Offline Last Active Yesterday, 10:58 PM

Posts I've Made

In Topic: Kiln Conversion Updraft Downdraft Chimney?

Yesterday, 03:48 PM

One way to better control of the fan is to add a tee in the air line between the blower (fan) and the burner to split the air into two streams.  Install a butterfly valve on the side of tee and use it to divert air away from the burner.
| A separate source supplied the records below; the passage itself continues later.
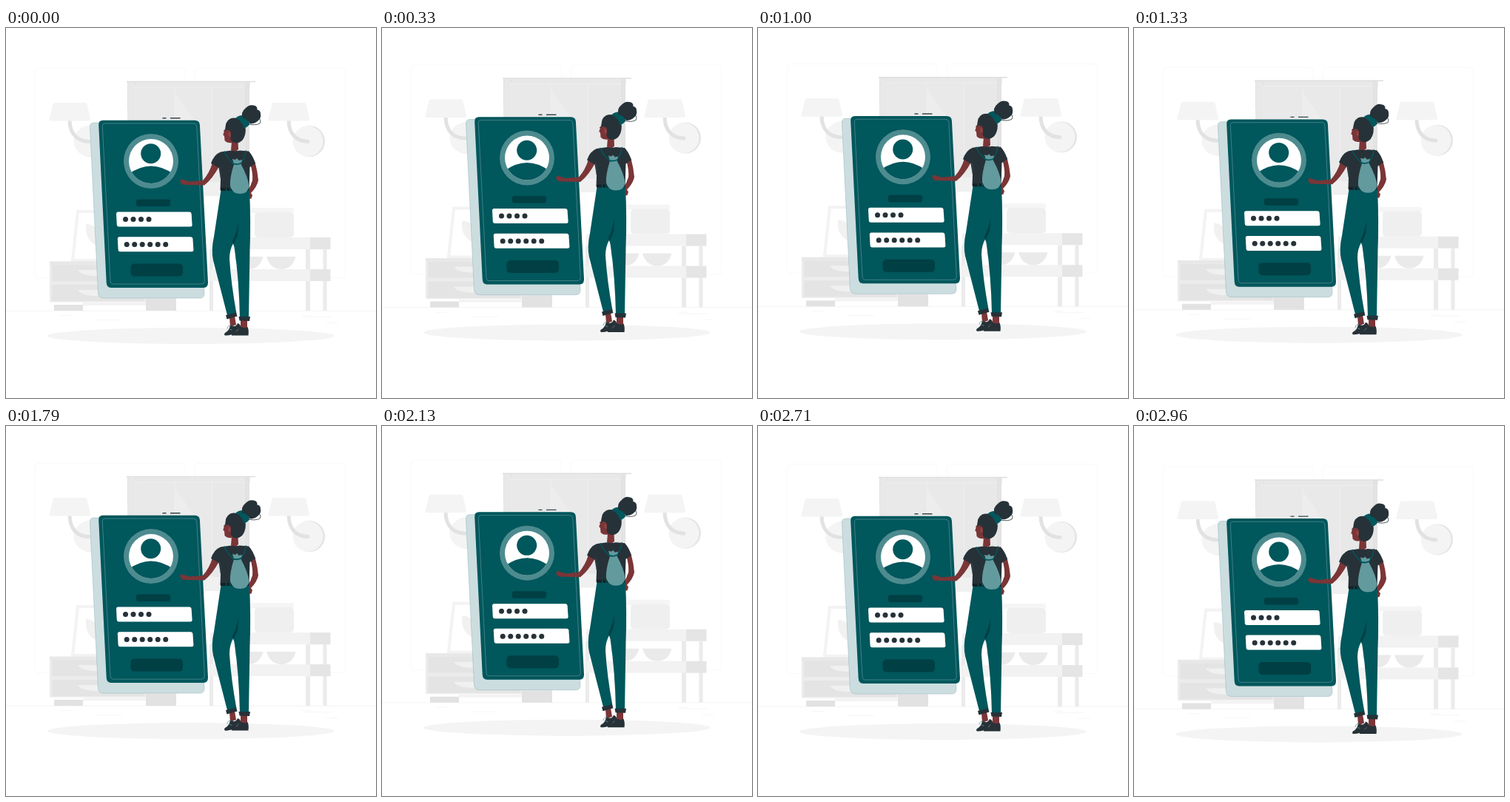
Recreate the animation shown at these times as an HTML page. Size 500 by 500 pixels, loop 3000 ms.

```html
<!DOCTYPE html>
<html>
<head>
<meta charset="utf-8">
<style>
  html, body { margin: 0; width: 100%; height: 100%; overflow: hidden; background: #fff; }
  svg { display: block; width: 100%; height: 100%; }
  .teal { fill: #00575c; } .deep { fill: #003f43; } .dark { fill: #263238; } .skin { fill: #7b3537; }
  .line { fill: none; stroke-linecap: round; stroke-linejoin: round; }
</style>
</head>
<body>
<svg viewBox="0 0 500 500">
  <defs>
    <clipPath id="face"><circle cx="196" cy="180" r="30"/></clipPath>
    <g id="lamp">
      <circle cx="410" cy="153" r="21" fill="#e4e4e4"/>
      <circle cx="408" cy="153" r="20.5" fill="#f4f4f4"/>
      <path class="line" d="M382 124C382 144 393 153 408 153.500" stroke="#e2e2e2" stroke-width="5"/>
      <path d="M362 101H403Q405 101 405.500 103L410 123Q410 125.500 408 125.500H356Q354 125.500 354.500 123L359.500 103Q360 101 362 101Z" fill="#f4f4f4"/>
    </g>
    <g id="drawer">
      <rect x="62" y="320" width="125" height="22" fill="#e4e4e4"/>
      <path d="M97 327H127V335Q103 336 97 327Z" fill="#f0f0f0"/>
    </g>
    <g id="shelf">
      <rect x="276" y="283" width="136" height="16" fill="#f2f2f2"/>
      <rect x="411" y="283" width="27.500" height="16" fill="#e5e5e5"/>
    </g>
  </defs>

  <g id="scene">
    <!-- room -->
    <g fill="none" stroke="#f9f9f9">
      <rect x="39.500" y="54.500" width="203" height="283" rx="4"/>
      <rect x="255.500" y="54.500" width="203" height="283" rx="4"/>
      <path d="M0 382.200H500" stroke="#f4f4f4"/>
      <path d="M72 388.500H88M120 394.500H157M400 388.500H412M402 390.500H440M433 398.500H449" stroke="#f6f6f6"/>
    </g>
    <rect x="164" y="73" width="165" height="153.500" fill="#e8e8e8"/>
    <path d="M173 81H224V226H173ZM228 81H278V226H228Z" fill="#e9e9e9"/>
    <path d="M228 87L254 124V226H228Z" fill="#ededed"/>
    <path d="M266 208H329V226.500H266Z" fill="#f0f0f0"/>
    <path d="M278.500 80V226M227.500 80V226M173.500 80H322" class="line" stroke="#efefef"/>
    <rect x="323" y="73" width="6" height="153" fill="#e3e3e3"/>
    <path d="M163 72.500H337" stroke="#dedede" stroke-width="1.500"/>
    <path d="M164.500 73V110M329 73V80M175 74V78" stroke="#e0e0e0"/>
    <use href="#lamp" x="-296"/>
    <use href="#lamp"/>

    <path d="M97 248H135V314H90Z" fill="none" stroke="#f3f3f3" stroke-width="4"/>
    <path d="M108 265Q119 264 126 277V295Q106 289 108 265Z" fill="#f1f1f1"/>
    <rect x="59" y="315.500" width="171" height="55" fill="#ececec"/>
    <rect x="59" y="315.500" width="130" height="4" fill="#e8e8e8"/>
    <use href="#drawer"/><use href="#drawer" y="27"/>
    <rect x="104" y="371" width="85" height="4" fill="#f3f3f3"/>
    <path d="M65 374H104V382H65ZM189 366H230V382H189Z" fill="#e2e2e2"/>

    <path d="M275 299H280V382H275ZM405 299H411V382H405ZM428.500 299H433.500V382H428.500Z" fill="#ebebeb"/>
    <use href="#shelf"/><use href="#shelf" y="43"/>
    <path d="M352 309H391.500Q387 326 372 326Q357 326 352 309ZM308 309H347.500Q343 326 328 326Q313 326 308 309Z" fill="#eaeaea"/>
    <rect x="330" y="243" width="59" height="7" rx="2" fill="#f5f5f5"/>
    <rect x="336" y="249" width="53" height="34" rx="5" fill="#efefef"/>
    <ellipse cx="250" cy="416" rx="194" ry="11" fill="#f4f4f4"/>

    <!-- login panel -->
    <path d="M113.500 134Q113 128 119 128H250L268 358Q268 365 262 365H132Q125 365 124.500 358Z" fill="#ccdddf" stroke="#8fb3b6" stroke-width=".5"/>
    <path d="M211.500 121.700H216.500M222 121.700H235.500" stroke="#37474f" stroke-width="1.400"/>
    <path class="teal" d="M125.200 131Q125 124.700 131 124.700H255Q261.500 124.700 261.900 131L273 344Q273 351 267 351H142Q136 351 135.700 344Z"/>
    <path class="line" d="M130.300 133Q130 129 134 129H254Q257.500 129 257.800 133L268.300 342Q268.300 346 264.500 346H145Q141.200 346 141 342Z" stroke="#6a9da0" stroke-width=".6"/>
    <circle cx="196" cy="180" r="37" fill="#4d8b8f"/>
    <circle cx="196" cy="180" r="30" fill="#fff"/>
    <g class="teal" clip-path="url(#face)">
      <circle cx="195.700" cy="169.700" r="13.500"/>
      <path d="M160 202Q196 171 232 202V214H160Z"/>
    </g>
    <g class="deep">
      <rect x="176" y="231.500" width="46" height="9.500" rx="3"/>
      <rect x="168.500" y="318.500" width="70.500" height="17" rx="5"/>
    </g>
    <path id="field" d="M151.500 248.500H248Q250.400 248.500 250.600 251L251.600 266Q251.600 268.500 249 268.500H152.500Q150 268.500 149.800 266L149 251Q149 248.500 151.500 248.500Z" fill="#fff"/>
    <use href="#field" x="1.800" y="33.700"/>
    <g id="dots" class="dark"></g>

    <!-- woman -->
    <path class="skin" d="M330 183Q334 197 333 206Q331 213 326 221L328 231L331.500 230.500L333 226L331 223Q339 215 341 206Q340 194 336.500 181Z"/>
    <path class="skin" d="M302 391L309 389L311 401L303 404ZM317 394H326V406H317Z"/>
    <path class="dark" d="M303 401Q310 406 313 399Q317 400 317 404L310 411Q304 416 296 415.500Q294 414 296 412Q302 409 303 401Z"/>
    <path class="dark" d="M316 403Q322 407 326.500 404Q328.500 409 327.500 415.500H305Q304 413 307 411.500Q314 410 316 403Z"/>
    <path class="line" d="M299 406Q300 401 304 402M302 407L305 408" stroke="#5e9599" stroke-width=".8"/>

    <path class="teal" d="M290.500 219H329Q331 262 329.500 300L328 392H316Q315 340 308.500 296L307 291Q302 300 302 312Q304 345 311.500 386L299.500 390L280 314Q277 300 281 282Z"/>
    <path class="deep" d="M314.500 262Q311 279 306 288L307 293L313 280Z"/>
    <path class="dark" d="M297 388L311 384.500L312.500 389.500L298.500 393.500ZM314.500 390H330L329 396L315.500 395.500Z"/>

    <path class="skin" d="M305 153H313.500L314 164Q309 170 304 165Z"/>
    <path class="skin" d="M279 182Q275 196 266 206L248 207.500L243 206L237 204L235 207L238 211.500L246 212L268 212.500Q279 204 288 187Z"/>
    <path class="dark" d="M290 167.500L304 165.500Q310 167 316 165.500L328 166.500Q334 173 337 183L329.500 188L328.500 219H289.500L290 204L287.500 189L277 183Q281 171 290 167.500Z"/>
    <path class="line" d="M289 187Q291 194 290 202" stroke="#415057" stroke-width=".6"/>
    <path d="M290 218H328" stroke="#162126" stroke-width="4"/>
    <path d="M297.500 216V221M303 216V221" stroke="#00575c" stroke-width="1.200"/>
    <path class="line" d="M295 167Q299 177 308 183M324 166Q323 177 317 182" stroke="#00575c" stroke-width="1.500"/>
    <path d="M308 184Q302 203 303 214Q306 224 316 224Q327 224 328.500 214Q327 201 317.500 184L319 178L315 179L312 176L310 178L306 177Z" fill="#629a9e"/>
    <path class="line" d="M306.500 183Q312 185.500 318 182.500" stroke="#00575c" stroke-width="1.800"/>

    <path class="skin" d="M297 133L295 139L293.300 144.500L295 146L295.500 152Q299 156 306 155L309 140Z"/>
    <path class="dark" d="M297 138Q295 127 303 122.500Q312 119 320 127Q325 133 323.500 142Q321 155 311 155.500Q305 155 303.500 150L304 141Q302 136 297 138Z"/>
    <path d="M301 140Q305 142 303 148L300 145Z" fill="#8e4548"/>
    <path d="M294 139L297 138.500" stroke="#263238"/>
    <path class="teal" d="M310.500 121.500Q314 118 319 118Q328 122 329 130Q326 135 321.500 135Q319 126 310.500 121.500Z"/>
    <path class="line" d="M328 130Q337 132 343 129Q345 126 343 123" stroke="#263238" stroke-width=".8"/>
    <path class="dark" d="M320 122Q316.500 114 324 108Q329 103 334 104.500Q340 105 339.500 110.500Q344 111 344 116Q345 122 341 125Q335 130.500 329 129Q326 122 320 122Z"/>
  </g>
</svg>
<script>
  const scene = document.getElementById('scene');
  const dots = document.getElementById('dots');
  const row = (n, x, y) => Array.from({ length: n }, (_, i) =>
    `<circle cx="${x + i * 10.5}" cy="${y}" r="3.5"/>`).join('');
  dots.innerHTML = row(4, 161.5, 258.5) + row(6, 163.2, 292.5);

  // Linear bob of 10px every 1.5s, stepped at 24 pictures a second.
  const step = 1000 / 24, period = 1500, lead = 35;
  const start = performance.now();
  function draw() {
    const t = Math.floor((performance.now() - start + 4) / step) * step + lead;
    const phase = t % period / period;
    const lift = 10 * (1 - Math.abs(1 - 2 * phase));
    scene.setAttribute('transform', `translate(0 ${(0.47 - lift).toFixed(2)})`);
    requestAnimationFrame(draw);
  }
  draw();
</script>
</body>
</html>
```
Run the blower without throttling the air intake to the blower.  The blower will stay cool, and you will have control over air to the burner. 
Re the 'yellows' along with the 'eggy' smells could be due to odorizer added to the propane to alert you of leaks.  Some regions mandate that gaseous fuels have the odorizer to alert everyone for leaking gas.  In the US it is required in natural gas, not sure about bottled propane.  The favorite odorizers here are sulfur based.  Check your fuel supplier.

In Topic: Show Me Your Handy Dandy Spray Booth

Yesterday, 03:30 PM

Assuming that your 'cardboard box with a squirrel fan'  worked until the box was demolished, why not make a box using treated 4x2's and sheets of fiberglass roofing

[similar to  http://www.homedepot...00423/100038031
to replace the cardboard box.  It would be light weight, easily handled and hold up to outdoor weather.

In Topic: Pottery Knowledge Quiz Of The Week (Pkqw): Week 3

Yesterday, 08:10 AM

John, et .al.,


I fully agree that any glaze should be stable for use as the maker designed the object (including the glaze) to be used. 


I understand your point of view regarding the frits used in a glaze, and agree that the frit itself should also be 'stable' for use as the frit is intended to be used - as an intermediate ingredient between raw materials and a properly formulated glass (or glaze).   


My interpretation of Peterson's entire paragraph, from which Pres drew the quoted answer to his question, was exactly what you were emphasizing, even though she did not explicitly say that.  My background and experience just assumed that a frit maker (because, after all, he is a frit maker by trade) would know that just melting lead and silica together would not be sufficient to convert the lead to a 'stable' non-toxic and insoluble (in water) state .  You explanation shows that my (and probably Peterson's) assumption could be a false assumption.


You have provided an excellent example of why generalized statements in textbooks (and in forum discussions, and magazine articles) can be misleading in many ways unless carefully written to limit application to the appropriate context.  The same goes for simplified explanations of the many processes used in the production of ceramic objects.
Thank you for pointing out a consequence of generalization and for providing a complete answer to my question.

In Topic: Heat Gun Options

23 April 2017 - 12:31 PM

The heat gun costs more, is heavier, and can ignite paper and cloth and will melt plastic bats and spash pans; the hair dryer does not have those qualities.  :D 
I have both and prefer the hair dryer because it is lighter and I don't have to worry about where I place it when I am not holding it. 

In Topic: Recommend Me: A Glaze Material Book For Foundation Principles.

23 April 2017 - 12:07 PM

My recommended list of sources for basic glaze knowhow was posted last year here:
Robin Hopper's books "The Ceramic Spectrum" and "Making Marks" (available from CAD bookstore) are good starting points also but his approach is less chemically oriented and more experimental -- empirical.  Robin understood the chemistry but was interested in the outcome, not the process.
Potters seem to have concocted a pseudo-chemical glaze vocabulary that makes sense only to potters, so when reading a real chemistry textbook you need to be aware of the differences in the meaning of ordinary familiar words such as "flux," "melting," "bonding," ... ; modern silicate melt science does not use the Seger "unity formula".
Remember this ain't rocket science, it's just playing with mud and hot rocks.